Check each line of the entries. Copy the ones that contain the string "width".

Start of Block

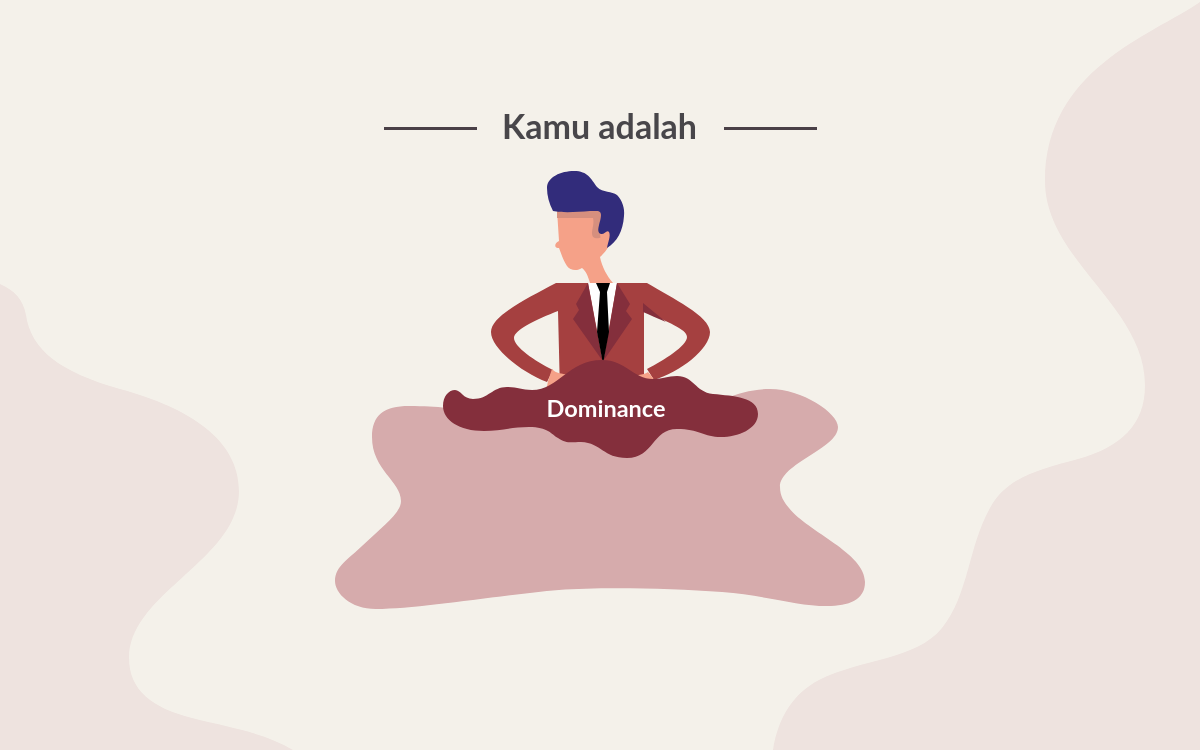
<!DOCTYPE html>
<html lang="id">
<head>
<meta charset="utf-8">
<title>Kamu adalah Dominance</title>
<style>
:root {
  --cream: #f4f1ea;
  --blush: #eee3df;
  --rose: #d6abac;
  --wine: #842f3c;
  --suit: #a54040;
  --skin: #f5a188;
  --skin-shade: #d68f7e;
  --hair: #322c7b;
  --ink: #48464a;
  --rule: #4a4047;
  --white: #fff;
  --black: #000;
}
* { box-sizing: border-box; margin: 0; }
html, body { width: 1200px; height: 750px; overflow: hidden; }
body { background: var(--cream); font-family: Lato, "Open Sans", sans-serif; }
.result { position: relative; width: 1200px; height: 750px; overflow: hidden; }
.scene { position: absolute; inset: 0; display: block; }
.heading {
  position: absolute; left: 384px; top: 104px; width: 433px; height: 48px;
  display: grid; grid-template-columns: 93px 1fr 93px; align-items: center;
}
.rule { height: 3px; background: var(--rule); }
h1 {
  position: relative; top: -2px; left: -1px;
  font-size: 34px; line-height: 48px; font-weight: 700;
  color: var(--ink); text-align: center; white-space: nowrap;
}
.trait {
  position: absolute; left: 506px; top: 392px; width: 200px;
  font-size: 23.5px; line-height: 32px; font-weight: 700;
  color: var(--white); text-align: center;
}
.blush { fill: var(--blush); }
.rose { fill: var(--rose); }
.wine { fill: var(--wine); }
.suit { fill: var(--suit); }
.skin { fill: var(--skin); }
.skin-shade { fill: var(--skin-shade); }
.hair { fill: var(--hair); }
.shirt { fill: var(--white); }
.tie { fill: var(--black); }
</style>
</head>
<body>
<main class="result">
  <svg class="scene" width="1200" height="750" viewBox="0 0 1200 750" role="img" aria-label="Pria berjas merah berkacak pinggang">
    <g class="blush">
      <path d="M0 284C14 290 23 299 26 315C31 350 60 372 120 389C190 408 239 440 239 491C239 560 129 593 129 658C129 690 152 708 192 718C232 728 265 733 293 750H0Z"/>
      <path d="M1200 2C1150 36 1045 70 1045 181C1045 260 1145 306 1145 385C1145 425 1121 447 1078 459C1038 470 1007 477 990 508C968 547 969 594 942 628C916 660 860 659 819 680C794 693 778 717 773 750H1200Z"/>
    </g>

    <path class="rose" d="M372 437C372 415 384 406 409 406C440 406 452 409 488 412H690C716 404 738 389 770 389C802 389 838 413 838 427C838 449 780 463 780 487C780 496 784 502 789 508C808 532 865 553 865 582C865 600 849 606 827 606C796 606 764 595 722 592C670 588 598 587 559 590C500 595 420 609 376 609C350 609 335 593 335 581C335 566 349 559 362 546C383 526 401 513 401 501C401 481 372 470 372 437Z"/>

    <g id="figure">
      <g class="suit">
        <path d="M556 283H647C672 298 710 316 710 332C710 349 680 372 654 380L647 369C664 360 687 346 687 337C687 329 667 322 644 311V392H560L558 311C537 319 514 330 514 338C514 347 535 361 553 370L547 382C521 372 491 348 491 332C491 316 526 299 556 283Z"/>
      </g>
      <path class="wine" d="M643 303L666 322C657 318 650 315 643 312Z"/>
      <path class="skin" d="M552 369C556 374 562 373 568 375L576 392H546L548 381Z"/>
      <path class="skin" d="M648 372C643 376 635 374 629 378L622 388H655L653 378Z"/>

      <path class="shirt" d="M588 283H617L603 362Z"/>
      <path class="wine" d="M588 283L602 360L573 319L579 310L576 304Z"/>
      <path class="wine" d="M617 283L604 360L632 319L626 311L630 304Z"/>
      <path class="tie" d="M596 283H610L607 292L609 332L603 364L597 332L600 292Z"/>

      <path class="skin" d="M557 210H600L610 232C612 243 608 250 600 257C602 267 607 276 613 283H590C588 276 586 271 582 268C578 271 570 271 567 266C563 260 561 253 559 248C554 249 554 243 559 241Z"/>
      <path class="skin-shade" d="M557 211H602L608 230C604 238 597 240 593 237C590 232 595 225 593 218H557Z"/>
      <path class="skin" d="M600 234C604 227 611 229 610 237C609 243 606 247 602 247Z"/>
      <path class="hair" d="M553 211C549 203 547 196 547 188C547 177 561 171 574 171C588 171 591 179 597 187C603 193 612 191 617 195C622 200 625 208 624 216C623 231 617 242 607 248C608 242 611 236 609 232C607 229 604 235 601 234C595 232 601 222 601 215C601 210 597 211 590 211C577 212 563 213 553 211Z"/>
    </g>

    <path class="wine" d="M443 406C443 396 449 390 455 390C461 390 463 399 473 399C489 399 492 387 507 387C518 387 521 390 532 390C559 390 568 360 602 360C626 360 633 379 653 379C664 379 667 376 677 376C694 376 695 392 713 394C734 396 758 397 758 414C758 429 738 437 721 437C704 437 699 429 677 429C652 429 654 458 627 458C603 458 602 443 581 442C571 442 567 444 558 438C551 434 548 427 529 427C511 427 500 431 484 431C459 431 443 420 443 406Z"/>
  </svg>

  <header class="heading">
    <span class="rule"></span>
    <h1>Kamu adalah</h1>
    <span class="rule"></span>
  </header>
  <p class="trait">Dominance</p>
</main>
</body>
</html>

End of Block
Start of Block

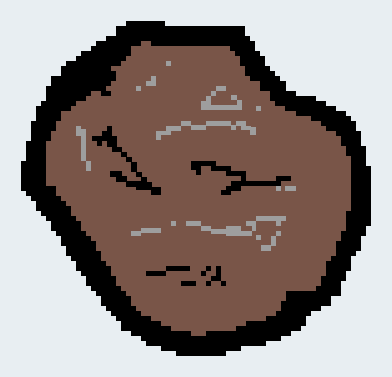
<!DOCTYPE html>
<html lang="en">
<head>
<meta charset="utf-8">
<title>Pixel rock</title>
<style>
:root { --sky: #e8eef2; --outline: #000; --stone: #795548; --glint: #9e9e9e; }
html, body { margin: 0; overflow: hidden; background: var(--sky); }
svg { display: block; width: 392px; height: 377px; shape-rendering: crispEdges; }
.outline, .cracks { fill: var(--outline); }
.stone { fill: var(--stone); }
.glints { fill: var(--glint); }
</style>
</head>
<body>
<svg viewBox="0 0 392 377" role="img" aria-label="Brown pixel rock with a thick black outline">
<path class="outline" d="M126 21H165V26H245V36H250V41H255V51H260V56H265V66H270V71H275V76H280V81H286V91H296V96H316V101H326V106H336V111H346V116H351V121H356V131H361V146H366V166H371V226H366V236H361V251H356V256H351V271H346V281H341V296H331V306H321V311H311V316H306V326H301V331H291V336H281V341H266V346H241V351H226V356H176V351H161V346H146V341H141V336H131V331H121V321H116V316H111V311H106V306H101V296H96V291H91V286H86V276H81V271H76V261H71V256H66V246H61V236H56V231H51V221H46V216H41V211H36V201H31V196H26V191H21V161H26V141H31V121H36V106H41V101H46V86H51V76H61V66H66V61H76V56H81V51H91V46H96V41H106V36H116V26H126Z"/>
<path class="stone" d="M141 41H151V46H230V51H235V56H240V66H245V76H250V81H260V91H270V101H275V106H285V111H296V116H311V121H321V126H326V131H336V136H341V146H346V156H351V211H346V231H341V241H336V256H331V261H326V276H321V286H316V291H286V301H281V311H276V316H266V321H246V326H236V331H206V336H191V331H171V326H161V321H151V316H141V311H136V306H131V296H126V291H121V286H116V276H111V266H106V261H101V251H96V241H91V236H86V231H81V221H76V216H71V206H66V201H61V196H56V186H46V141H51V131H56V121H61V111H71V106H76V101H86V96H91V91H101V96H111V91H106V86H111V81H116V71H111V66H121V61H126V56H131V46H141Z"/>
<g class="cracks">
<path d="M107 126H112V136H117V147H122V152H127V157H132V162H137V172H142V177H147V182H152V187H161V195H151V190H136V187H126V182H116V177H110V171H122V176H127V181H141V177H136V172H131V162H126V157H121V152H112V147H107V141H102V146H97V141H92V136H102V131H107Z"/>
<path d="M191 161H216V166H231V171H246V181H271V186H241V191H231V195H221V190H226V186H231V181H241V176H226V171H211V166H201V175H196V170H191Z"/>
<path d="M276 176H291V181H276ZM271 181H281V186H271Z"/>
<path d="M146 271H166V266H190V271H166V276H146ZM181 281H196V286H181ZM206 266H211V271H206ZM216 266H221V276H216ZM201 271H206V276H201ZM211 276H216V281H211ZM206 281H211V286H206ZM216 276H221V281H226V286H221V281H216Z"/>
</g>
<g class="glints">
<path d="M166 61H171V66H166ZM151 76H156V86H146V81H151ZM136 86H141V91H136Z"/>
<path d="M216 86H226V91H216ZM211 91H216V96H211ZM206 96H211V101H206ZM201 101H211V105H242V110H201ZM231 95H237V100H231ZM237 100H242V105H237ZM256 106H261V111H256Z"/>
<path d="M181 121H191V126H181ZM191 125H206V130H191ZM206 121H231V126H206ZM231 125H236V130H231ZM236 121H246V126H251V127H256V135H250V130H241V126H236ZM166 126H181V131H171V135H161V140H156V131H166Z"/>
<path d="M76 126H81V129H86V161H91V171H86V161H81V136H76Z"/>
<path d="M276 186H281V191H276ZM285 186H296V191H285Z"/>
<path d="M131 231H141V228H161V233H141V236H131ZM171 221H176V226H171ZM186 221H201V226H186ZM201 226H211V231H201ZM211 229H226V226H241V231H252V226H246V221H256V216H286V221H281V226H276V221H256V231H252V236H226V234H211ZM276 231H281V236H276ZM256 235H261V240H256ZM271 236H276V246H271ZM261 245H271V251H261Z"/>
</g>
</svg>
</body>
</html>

End of Block

[Result of the exercise]
html, body { width: 1200px; height: 750px; overflow: hidden; }
.result { position: relative; width: 1200px; height: 750px; overflow: hidden; }
  position: absolute; left: 384px; top: 104px; width: 433px; height: 48px;
  position: absolute; left: 506px; top: 392px; width: 200px;
  <svg class="scene" width="1200" height="750" viewBox="0 0 1200 750" role="img" aria-label="Pria berjas merah berkacak pinggang">
svg { display: block; width: 392px; height: 377px; shape-rendering: crispEdges; }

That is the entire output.